One day corresponds to one complete rotation of a planet around its own axis. The Earth’s rotation, for example, takes 24 hours to be completed. But this does not happen in all the other planets of the Solar system. One day on Venus, for example, has 243 days: Very, very long nights, and very, very long days. You can visualise the effect of it by thinking about the Arctic or Antarctica, where the sun stays below the horizon for the whole of winter so it’s night for many months. And here is next crazy thing: A “Venus day” is longer than a “Venus year” (i.e. the time it takes Venus to orbit around the sun). Interestingly, the shortest day, of just about 10 hours, is on Jupiter, which also has the largest surface area. You’d get dizzy at the speed of rotation…
A season with twenty years

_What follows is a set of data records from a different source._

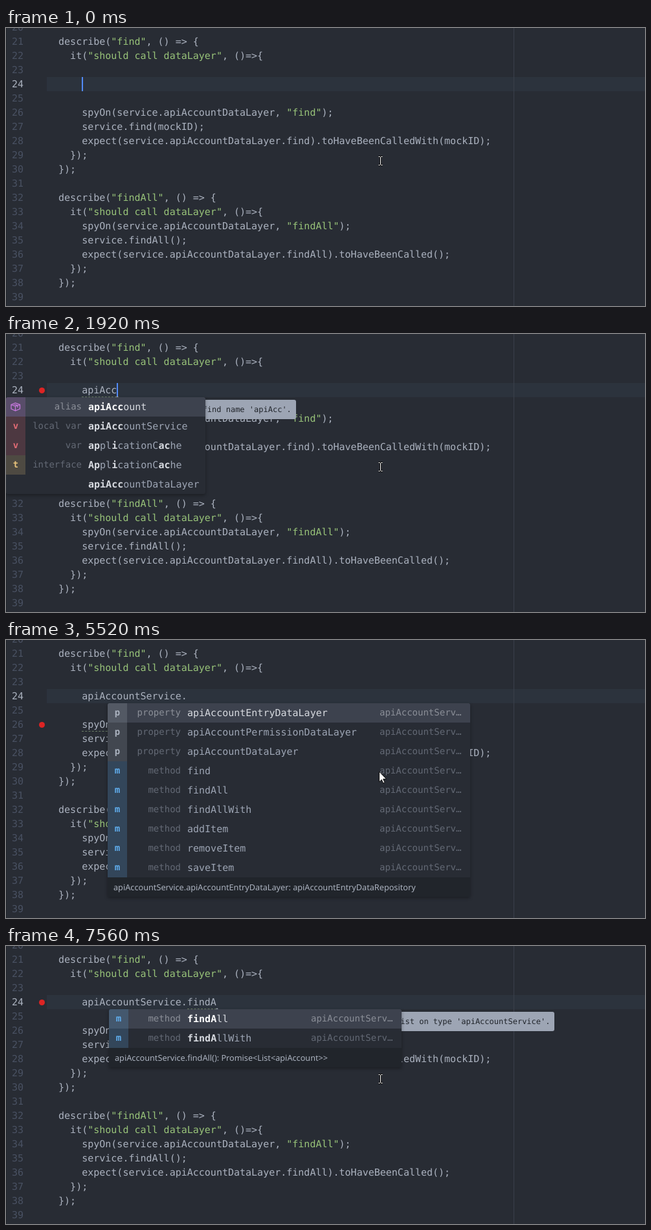
Recreate the animation shown at these times as an HTML page. Size 987 px wide and 431 px high, loop 8000 ms.

```html
<!DOCTYPE html>
<html lang="en">
<head>
<meta charset="utf-8">
<title>Autocomplete in a code editor</title>
<style>
html, body { margin: 0; width: 100%; height: 100%; overflow: hidden; background: #282c34; }
#stage { position: relative; width: 987px; height: 431px; overflow: hidden; color: #abb2bf;
  font: 15px/22px "DejaVu Sans Mono", monospace; white-space: pre; text-rendering: geometricPrecision; }
#stage *, #stage ::before { position: absolute; box-sizing: border-box; }
#stage i, #stage b { position: static; }
i { font-style: normal; color: #98c379; }
.edge { left: 0; width: 1px; height: 431px; background: #1f2329; }
.guide { left: 784px; width: 1px; height: 431px; background: #3a3f4a; }
.now { left: 63px; right: 0; top: 76px; height: 22px; background: #2c333d; }
.num { left: 0; width: 27px; text-align: right; color: #495162; }
.num.on { color: #abb2bf; }
.code { left: 63px; }
.caret { top: 76px; width: 2px; height: 22px; background: #528bff; }
.wave { height: 22px; border-bottom: 1px dashed #6c7f66; }
.dot { left: 51px; width: 9px; height: 9px; border-radius: 50%; background: #dd2424; }
.tip { top: 102px; height: 30px; padding: 0 7px 0 92px; border-radius: 3px; background: #9da5b4;
  color: #21252b; font-size: 12px; line-height: 30px; }
.tip::before { content: ""; left: 5px; top: -6px; border: 6px solid transparent; border-top: 0; border-bottom-color: #9da5b4; }
.pop { top: 98px; border-radius: 3px; background: #282c34; box-shadow: 0 2px 5px rgba(0, 0, 0, .35); overflow: hidden; }
.clip { inset: 0; border-radius: 3px; overflow: hidden; }
.row { left: 0; height: 30px; line-height: 30px; color: #9da5b4; }
.row.on { background: #3d424e; color: #d7dae0; }
.row b { color: #d7dae0; }
.row.on b { color: #fff; }
.icon { left: 0; width: 30px; height: 30px; text-align: center; font-weight: bold; font-size: 14px; }
.icon::before { content: ""; inset: 0; background: currentColor; opacity: .2; }
.icon svg { left: 0; top: 0; }
.kind, .side { font-size: 14px; opacity: .5; }
.side { right: 8px; max-width: 132px; overflow: hidden; text-overflow: ellipsis; }
.foot { left: 0; right: 0; height: 30px; padding-left: 9px; background: #21252b; color: #abb2bf;
  font: 12.7px/30px "Noto Sans", sans-serif; }
.bar { right: 3px; top: 3px; width: 4px; height: 137px; border-radius: 2px; background: #424752; }
.mouse { left: 570px; top: 196px; }
</style>
</head>
<body>
<div id="stage"></div>
<script>
const LOOP = 8000, LEFT = 63, CHAR = 9.03;
const stage = document.getElementById('stage');
const lineTop = n => 76 + (n - 24) * 22;
const colX = c => LEFT + c * CHAR;
const esc = s => s.replace(/&/g, '&amp;').replace(/</g, '&lt;');
const box = (cls, style, inner = '') => `<div class="${cls}" style="${style}">${inner}</div>`;

const code = `
  describe("find", () => {
    it("should call dataLayer", ()=>{



      spyOn(service.apiAccountDataLayer, "find");
      service.find(mockID);
      expect(service.apiAccountDataLayer.find).toHaveBeenCalledWith(mockID);
    });
  });

  describe("findAll", () => {
    it("should call dataLayer", ()=>{
      spyOn(service.apiAccountDataLayer, "findAll");
      service.findAll();
      expect(service.apiAccountDataLayer.findAll).toHaveBeenCalled();
    });
  });
`.split('\n');

const svg = d => `<svg width="30" height="30" fill="none" stroke="currentColor" stroke-width="1.3">${d}</svg>`;
const icons = {
  a: ['#c678dd', svg('<path d="M8 11.5 14.5 9 21.5 11.5V18L14.5 21 8 18ZM8 11.5 14.5 14 21.5 11.5M14.5 14V21M11 10.3 18 12.8V16"/>')],
  v: ['#e06c75', 'v'],
  t: ['#e5c07b', 't'],
  p: ['#abb2bf', 'p'],
  m: ['#61afef', 'm'],
  s: ['#98c379', svg('<path d="M7 15H14M21.5 10V20" stroke-width="2.6"/><path d="M13 10.5 19 15 13 19.5Z" fill="currentColor" stroke="none"/>')]
};

// icon | kind | word | side label
const list = s => s.trim().split('\n').map(r => r.split('|'));
const many = list(`
a|alias|apiAccount
v|local var|apiAccountService
v|var|applicationCache
t|interface|ApplicationCache
t|interface|EXT_texture_filter_anisotropic
t|interface|MSGraphicsTrust
t|interface|MSAppAsyncOperation
t|interface|AudioProcessingEvent
v|var|onafterprint
t|interface|XPathExpression`);
const layer = ['', '', 'apiAccountDataLayer'];
const some = [...many.slice(0, 4), ['t', 'interface', 'MSExecAtPriorityFunctionCallback'], layer];
const few = [...many.slice(0, 4), layer];
const members = list(`
p|property|apiAccountEntryDataLayer
p|property|apiAccountPermissionDataLayer
p|property|apiAccountDataLayer
m|method|find
m|method|findAll
m|method|findAllWith
m|method|addItem
m|method|removeItem
m|method|saveItem`).map(r => [...r, 'apiAccountService']);
const finds = members.slice(3, 6);
const snippets = [...finds, ['s', '', 'forin', 'forin'], ['s', '', 'function', 'function']];

// Bold the letters of the query, preferring adjacent pairs.
function mark(word, query) {
  const low = word.toLowerCase(), q = query.toLowerCase(), hit = new Set();
  let from = 0;
  for (let k = 0; k < q.length; k++) {
    let at = k + 1 < q.length ? low.indexOf(q.slice(k, k + 2), from) : -1;
    if (at < 0) at = low.indexOf(q[k], from);
    if (at < 0) break;
    hit.add(at);
    from = at + 1;
  }
  return [...word].map((c, i) => hit.has(i) ? `<b>${c}</b>` : c).join('');
}

const names = (rows, query, w, more) => ({ x: 0, w, split: 117, rows, query, ...more });
const memberPop = { x: 157, w: 560, split: 113, rows: members, query: '',
  foot: 'apiAccountService.apiAccountEntryDataLayer: apiAccountEntryDataRepository' };
const findPop = (rows, query, foot = 'find(modelID: string): Promise<apiAccount>') =>
  ({ x: 159, w: 452, split: 111, rows, query, foot: 'apiAccountService.' + foot });

const steps = [
  [0, { text: '', caret: true }],
  [240, { text: 'a' }],
  [480, { text: 'ap', pop: names(many, 'ap', 409, { bar: true }) }],
  [720, { text: 'api', pop: names(many, 'api', 426, { bar: true }) }],
  [840, { text: 'apiA' }],
  [960, { pop: names(some, 'apiA', 426), dot: 24, wave: [24, 6, 3] }],
  [1080, { text: 'apiAc' }],
  [1200, { text: 'apiAcc', pop: names(some, 'apiAc', 426) }],
  [1320, { pop: names(few, 'apiAcc', 308) }],
  [1560, { caret: false }],
  [1680, { wave: [24, 6, 6], tip: "Cannot find name 'apiAcc'." }],
  [1920, { caret: true }],
  [2040, { pop: names(few, 'apiAcc', 308, { sel: 1 }) }],
  [2280, { text: 'apiAccountService', pop: null, tip: null, dot: 0, wave: null }],
  [2640, { text: 'apiAccountService.' }],
  [2880, { pop: memberPop }],
  [3120, { dot: 26, wave: [26, 6, 5] }],
  [3240, { caret: false }],
  [3600, { caret: true }],
  [3960, { caret: false }],
  [4320, { caret: true }],
  [4680, { caret: false }],
  [5040, { caret: true }],
  [5520, { caret: false }],
  [5760, { text: 'apiAccountService.f', caret: true }],
  [5880, { text: 'apiAccountService.fin', pop: findPop(snippets, 'fi') }],
  [6000, { text: 'apiAccountService.find', pop: findPop(snippets, 'fin') }],
  [6120, { pop: findPop(finds, 'find') }],
  [6360, { text: 'apiAccountService.findA' }],
  [6480, { pop: findPop(finds.slice(1), 'findA', 'findAll(): Promise<List<apiAccount>>'), dot: 0, wave: null }],
  [6840, { caret: false, dot: 24, wave: [24, 24, 5],
    tip: "Property 'findA' does not exist on type 'apiAccountService'." }],
  [7200, { caret: true }],
  [7560, { caret: false }]
];
let last = {};
const states = steps.map(([at, change]) => last = { ...last, ...change, at });

function popup({ x, w, split, rows, query, foot, bar, sel = 0 }) {
  const rowW = bar ? w - 10 : w;
  let out = rows.map(([icon, kind, word, side], i) => {
    const [color, glyph] = icons[icon] || [];
    return box('row' + (i === sel ? ' on' : ''), `top:${i * 30}px;width:${rowW}px`,
      (icon ? box('icon', `color:${color}`, glyph) : '') +
      box('kind', `right:${rowW - split}px`, kind) +
      box('word', `left:${split + 10}px`, mark(word, query)) +
      (side ? box('side', '', side) : ''));
  }).join('');
  const h = rows.length * 30;
  if (foot) out += box('foot', `top:${h}px`, esc(foot));
  if (bar) out += box('bar', '');
  return box('pop', `left:${x}px;width:${w}px;height:${h + (foot ? 30 : 0)}px`, out);
}

function mouse(pop) {
  const over = pop && pop.x + pop.w > 578 && pop.rows.length * 30 + (pop.foot ? 30 : 0) > 108;
  const beam = 'M5.5 3.5H7.5L8.5 4.5 9.5 3.5H11.5M8.5 4.5V15.5M5.5 16.5H7.5L8.5 15.5 9.5 16.5H11.5';
  const shape = over
    ? '<path d="M6.5 8V24L10.2 20.5 12.7 26 15 25 12.6 19.6H17.5Z" fill="#fff" stroke="#111"/>'
    : `<path d="${beam}" fill="none" stroke="#111" stroke-width="3"/><path d="${beam}" fill="none" stroke="#fff"/>`;
  return `<svg class="mouse" width="24" height="30">${shape}</svg>`;
}

function draw({ text, caret, pop, dot, wave, tip }) {
  let out = box('edge', '') + box('now', '');
  code.forEach((line, i) => {
    const n = 20 + i, top = `top:${lineTop(n)}px`;
    out += box(n === 24 ? 'num on' : 'num', top, n);
    const src = n === 24 ? ' '.repeat(6) + text : line;
    out += box('code', top, esc(src).replace(/"[^"]*"/g, '<i>$&</i>'));
  });
  out += box('guide', '');
  const end = Math.round(colX(6 + text.length));
  if (wave) out += box('wave', `top:${lineTop(wave[0])}px;left:${colX(wave[1])}px;width:${wave[2] * CHAR}px`);
  if (dot) out += box('dot', `top:${lineTop(dot) + 7}px`);
  if (caret) out += box('caret', `left:${end}px`);
  if (tip) out += box('tip', `left:${end - 10}px`, tip);
  if (pop) out += popup(pop);
  stage.innerHTML = out + mouse(pop);
}

let shown;
function tick() {
  const t = performance.now() % LOOP;
  const state = states.findLast(s => s.at <= t);
  if (state !== shown) draw(shown = state);
  requestAnimationFrame(tick);
}
tick();
</script>
</body>
</html>
```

Uranus has an orbital tilt of eighty-two degrees. What does this mean? It’s very easy to understand: Uranus is practically on its side as seen against the sun. As a result, a season on Uranus lasts about 20 years and causes all sorts of odd weather. For instance, in recent years Uranus went through a terrible and harsh winter. Until approximately 2025, the planet will enjoy a long spring and temperatures below zero. Of course, the Game of Thrones fans among you will immediately think “winter is coming”.
How many times would our Earth fit into the Sun?
The Sun is much, much larger than any of the planets surrounding it. It represents 99% of the mass of the entire solar system. Other planets, like Jupiter, make up the majority of the remaining 1%. In the scheme of things, our planet Earth is almost too small to notice. It would take 960,000 planets Earth to fill up the Sun.
Did you like to learn these solar system facts? Read more in our Sun Science section on the blog ABC of Solar.